* _ASSIGNED TASK_: Please output every record below exactly as written, leaving out any pictures.

* _DATA FOR ANALYSIS_:
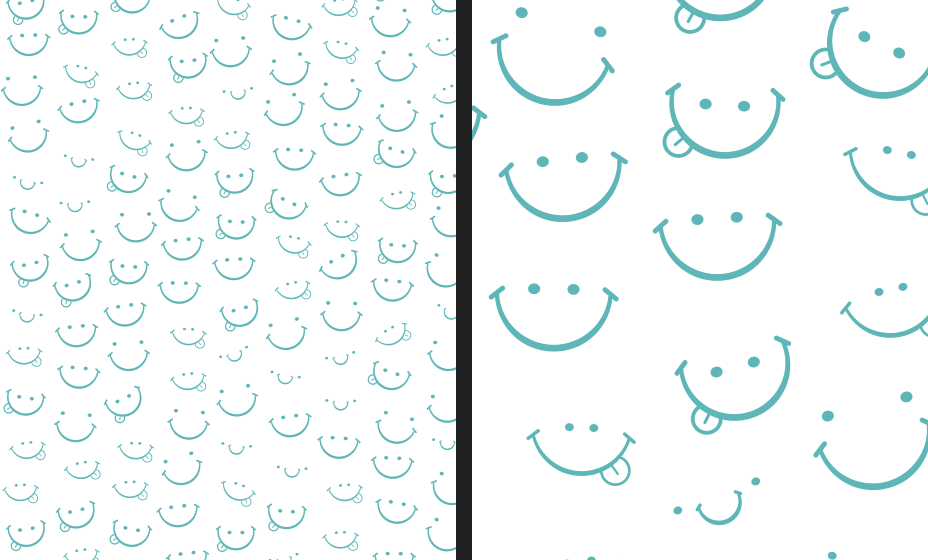
Left: the whole. Right: its middle third, enlarged.
Reproduce this pattern procedurally as a Shadertoy shader.

```glsl
// Scattered teal line-drawn smiles on white: arc mouths, dot eyes, some tongues.
// Each jittered cell of a staggered grid picks one of five smile kinds and a tilt,
// and the nearest stroke is found with distance functions.

const float UNITS = 768.0;               // drawing units per canvas height
const vec2 CELL = vec2(72.0, 61.0);
const vec2 JITTER = vec2(15.0, 12.0);
const vec3 PAPER = vec3(1.0);
const vec3 INK = vec3(0.37, 0.715, 0.72);

struct Smile {
    vec2 mouth;     // half width, depth
    vec2 eye;       // half spacing, height above the mouth corners
    float pen;      // half stroke width
    float dotSize;  // eye radius
    float tongue;   // angle from straight down, 0 for none
};

vec3 hash3(vec2 cell) {
    vec3 q = fract(cell.xyx * vec3(0.1031, 0.1030, 0.0973));
    q += dot(q, q.yxz + 33.33);
    return fract((q.xxy + q.yzz) * q.zyx);
}

mat2 rotation(float angle) {
    float c = cos(angle), s = sin(angle);
    return mat2(c, -s, s, c);
}

float segment(vec2 p, vec2 a, vec2 b) {
    vec2 ab = b - a;
    return length(p - a - ab * clamp(dot(p - a, ab) / dot(ab, ab), 0.0, 1.0));
}

// Arc around the origin, thick at the bottom and thin towards its two ends
float taperedArc(vec2 p, float radius, vec2 end, float pen) {
    p.x = abs(p.x);
    float along = atan(p.x, -p.y) / atan(end.x, -end.y);
    float d = along < 1.0 ? abs(length(p) - radius) : length(p - end);
    return d - pen * mix(1.1, 0.7, smoothstep(0.2, 1.0, along));
}

// Half-hidden round tongue with a crease, hanging outside the mouth arc
float tongueShape(vec2 p, float radius, float angle, float pen) {
    vec2 dir = vec2(sin(angle), -cos(angle));
    float outline = abs(length(p - dir * (radius + 3.6)) - 6.4) - pen;
    float crease = segment(p, dir * radius, dir * (radius + 5.5)) - pen * 0.8;
    return max(min(outline, crease), radius - length(p));
}

float smileDistance(vec2 p, Smile s) {
    // Centre the drawing vertically on its cell point
    p.y -= 0.5 * (s.mouth.y - max(s.eye.y, 0.0));
    vec2 mirrored = vec2(abs(p.x), p.y);

    // Eyes
    float d = length((mirrored - s.eye) * vec2(0.94, 1.06)) - s.dotSize;

    // Mouth and corner ticks
    float radius = dot(s.mouth, s.mouth) / (2.0 * s.mouth.y);
    vec2 centre = vec2(0.0, radius - s.mouth.y);
    vec2 corner = vec2(s.mouth.x, 0.0);
    vec2 tick = vec2(-0.1, 0.08) * s.mouth.x;
    d = min(d, taperedArc(p - centre, radius, corner - centre, s.pen));
    d = min(d, segment(mirrored, corner - tick, corner + tick) - s.pen * 0.8);

    // Tongue
    if (s.tongue != 0.0)
        d = min(d, tongueShape(p - centre, radius, s.tongue, s.pen * 0.62));
    return d;
}

Smile chooseSmile(float pick, float vary) {
    // Broad smile with close eyes
    if (pick < 0.23) return Smile(vec2(26.0, 25.0), vec2(9.0, 2.0), 1.4, 2.6, 0.0);
    // Broad smile with eyes far apart and high
    if (pick < 0.44) return Smile(vec2(25.5, 23.0), vec2(18.5, 14.0), 1.4, 2.6, 0.0);
    // Deep grin, tongue to the left
    if (pick < 0.65) return Smile(vec2(24.0, 29.0), vec2(8.8, -6.0), 1.4, 2.6, mix(-0.85, -0.5, vary));
    // Slim smile, tongue to the right
    if (pick < 0.83) return Smile(vec2(22.0, 17.0), vec2(5.6, 4.0), 1.0, 1.9, 0.66);
    // Tiny smile between wide eyes
    return Smile(vec2(9.6, 10.5), vec2(19.0, 2.0), 0.95, 1.9, 0.0);
}

float patternDistance(vec2 p) {
    float d = UNITS;
    float column = floor(p.x / CELL.x);
    for (float i = -1.0; i <= 1.0; i++) {
        float stagger = 0.5 * mod(column + i, 2.0);
        float row = floor(p.y / CELL.y - stagger);
        for (float j = -1.0; j <= 1.0; j++) {
            vec2 cell = vec2(column + i, row + j);
            vec3 place = hash3(cell + 17.0);
            vec3 style = hash3(cell + 71.0);
            vec2 centre = (cell + vec2(0.5, 0.5 + stagger)) * CELL + (place.xy - 0.5) * JITTER;
            float tilt = (place.z - 0.5) * mix(0.25, 1.1, style.y);
            Smile smile = chooseSmile(style.x, style.z);
            d = min(d, smileDistance(rotation(tilt) * (p - centre), smile));
        }
    }
    return d;
}

void mainImage(out vec4 fragColor, in vec2 fragCoord) {
    float pixel = UNITS / iResolution.y;
    float d = patternDistance(fragCoord * pixel);
    float ink = 1.0 - smoothstep(-0.65 * pixel, 0.65 * pixel, d);
    fragColor = vec4(mix(PAPER, INK, ink), 1.0);
}
```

* _REPLY_:
Left: the whole. Right: its middle third, enlarged.
Reproduce this pattern procedurally as a Shadertoy shader.

```glsl
// Scattered teal line-drawn smiles on white: arc mouths, dot eyes, some tongues.
// Each jittered cell of a staggered grid picks one of five smile kinds and a tilt,
// and the nearest stroke is found with distance functions.

const float UNITS = 768.0;               // drawing units per canvas height
const vec2 CELL = vec2(72.0, 61.0);
const vec2 JITTER = vec2(15.0, 12.0);
const vec3 PAPER = vec3(1.0);
const vec3 INK = vec3(0.37, 0.715, 0.72);

struct Smile {
    vec2 mouth;     // half width, depth
    vec2 eye;       // half spacing, height above the mouth corners
    float pen;      // half stroke width
    float dotSize;  // eye radius
    float tongue;   // angle from straight down, 0 for none
};

vec3 hash3(vec2 cell) {
    vec3 q = fract(cell.xyx * vec3(0.1031, 0.1030, 0.0973));
    q += dot(q, q.yxz + 33.33);
    return fract((q.xxy + q.yzz) * q.zyx);
}

mat2 rotation(float angle) {
    float c = cos(angle), s = sin(angle);
    return mat2(c, -s, s, c);
}

float segment(vec2 p, vec2 a, vec2 b) {
    vec2 ab = b - a;
    return length(p - a - ab * clamp(dot(p - a, ab) / dot(ab, ab), 0.0, 1.0));
}

// Arc around the origin, thick at the bottom and thin towards its two ends
float taperedArc(vec2 p, float radius, vec2 end, float pen) {
    p.x = abs(p.x);
    float along = atan(p.x, -p.y) / atan(end.x, -end.y);
    float d = along < 1.0 ? abs(length(p) - radius) : length(p - end);
    return d - pen * mix(1.1, 0.7, smoothstep(0.2, 1.0, along));
}

// Half-hidden round tongue with a crease, hanging outside the mouth arc
float tongueShape(vec2 p, float radius, float angle, float pen) {
    vec2 dir = vec2(sin(angle), -cos(angle));
    float outline = abs(length(p - dir * (radius + 3.6)) - 6.4) - pen;
    float crease = segment(p, dir * radius, dir * (radius + 5.5)) - pen * 0.8;
    return max(min(outline, crease), radius - length(p));
}

float smileDistance(vec2 p, Smile s) {
    // Centre the drawing vertically on its cell point
    p.y -= 0.5 * (s.mouth.y - max(s.eye.y, 0.0));
    vec2 mirrored = vec2(abs(p.x), p.y);

    // Eyes
    float d = length((mirrored - s.eye) * vec2(0.94, 1.06)) - s.dotSize;

    // Mouth and corner ticks
    float radius = dot(s.mouth, s.mouth) / (2.0 * s.mouth.y);
    vec2 centre = vec2(0.0, radius - s.mouth.y);
    vec2 corner = vec2(s.mouth.x, 0.0);
    vec2 tick = vec2(-0.1, 0.08) * s.mouth.x;
    d = min(d, taperedArc(p - centre, radius, corner - centre, s.pen));
    d = min(d, segment(mirrored, corner - tick, corner + tick) - s.pen * 0.8);

    // Tongue
    if (s.tongue != 0.0)
        d = min(d, tongueShape(p - centre, radius, s.tongue, s.pen * 0.62));
    return d;
}

Smile chooseSmile(float pick, float vary) {
    // Broad smile with close eyes
    if (pick < 0.23) return Smile(vec2(26.0, 25.0), vec2(9.0, 2.0), 1.4, 2.6, 0.0);
    // Broad smile with eyes far apart and high
    if (pick < 0.44) return Smile(vec2(25.5, 23.0), vec2(18.5, 14.0), 1.4, 2.6, 0.0);
    // Deep grin, tongue to the left
    if (pick < 0.65) return Smile(vec2(24.0, 29.0), vec2(8.8, -6.0), 1.4, 2.6, mix(-0.85, -0.5, vary));
    // Slim smile, tongue to the right
    if (pick < 0.83) return Smile(vec2(22.0, 17.0), vec2(5.6, 4.0), 1.0, 1.9, 0.66);
    // Tiny smile between wide eyes
    return Smile(vec2(9.6, 10.5), vec2(19.0, 2.0), 0.95, 1.9, 0.0);
}

float patternDistance(vec2 p) {
    float d = UNITS;
    float column = floor(p.x / CELL.x);
    for (float i = -1.0; i <= 1.0; i++) {
        float stagger = 0.5 * mod(column + i, 2.0);
        float row = floor(p.y / CELL.y - stagger);
        for (float j = -1.0; j <= 1.0; j++) {
            vec2 cell = vec2(column + i, row + j);
            vec3 place = hash3(cell + 17.0);
            vec3 style = hash3(cell + 71.0);
            vec2 centre = (cell + vec2(0.5, 0.5 + stagger)) * CELL + (place.xy - 0.5) * JITTER;
            float tilt = (place.z - 0.5) * mix(0.25, 1.1, style.y);
            Smile smile = chooseSmile(style.x, style.z);
            d = min(d, smileDistance(rotation(tilt) * (p - centre), smile));
        }
    }
    return d;
}

void mainImage(out vec4 fragColor, in vec2 fragCoord) {
    float pixel = UNITS / iResolution.y;
    float d = patternDistance(fragCoord * pixel);
    float ink = 1.0 - smoothstep(-0.65 * pixel, 0.65 * pixel, d);
    fragColor = vec4(mix(PAPER, INK, ink), 1.0);
}
```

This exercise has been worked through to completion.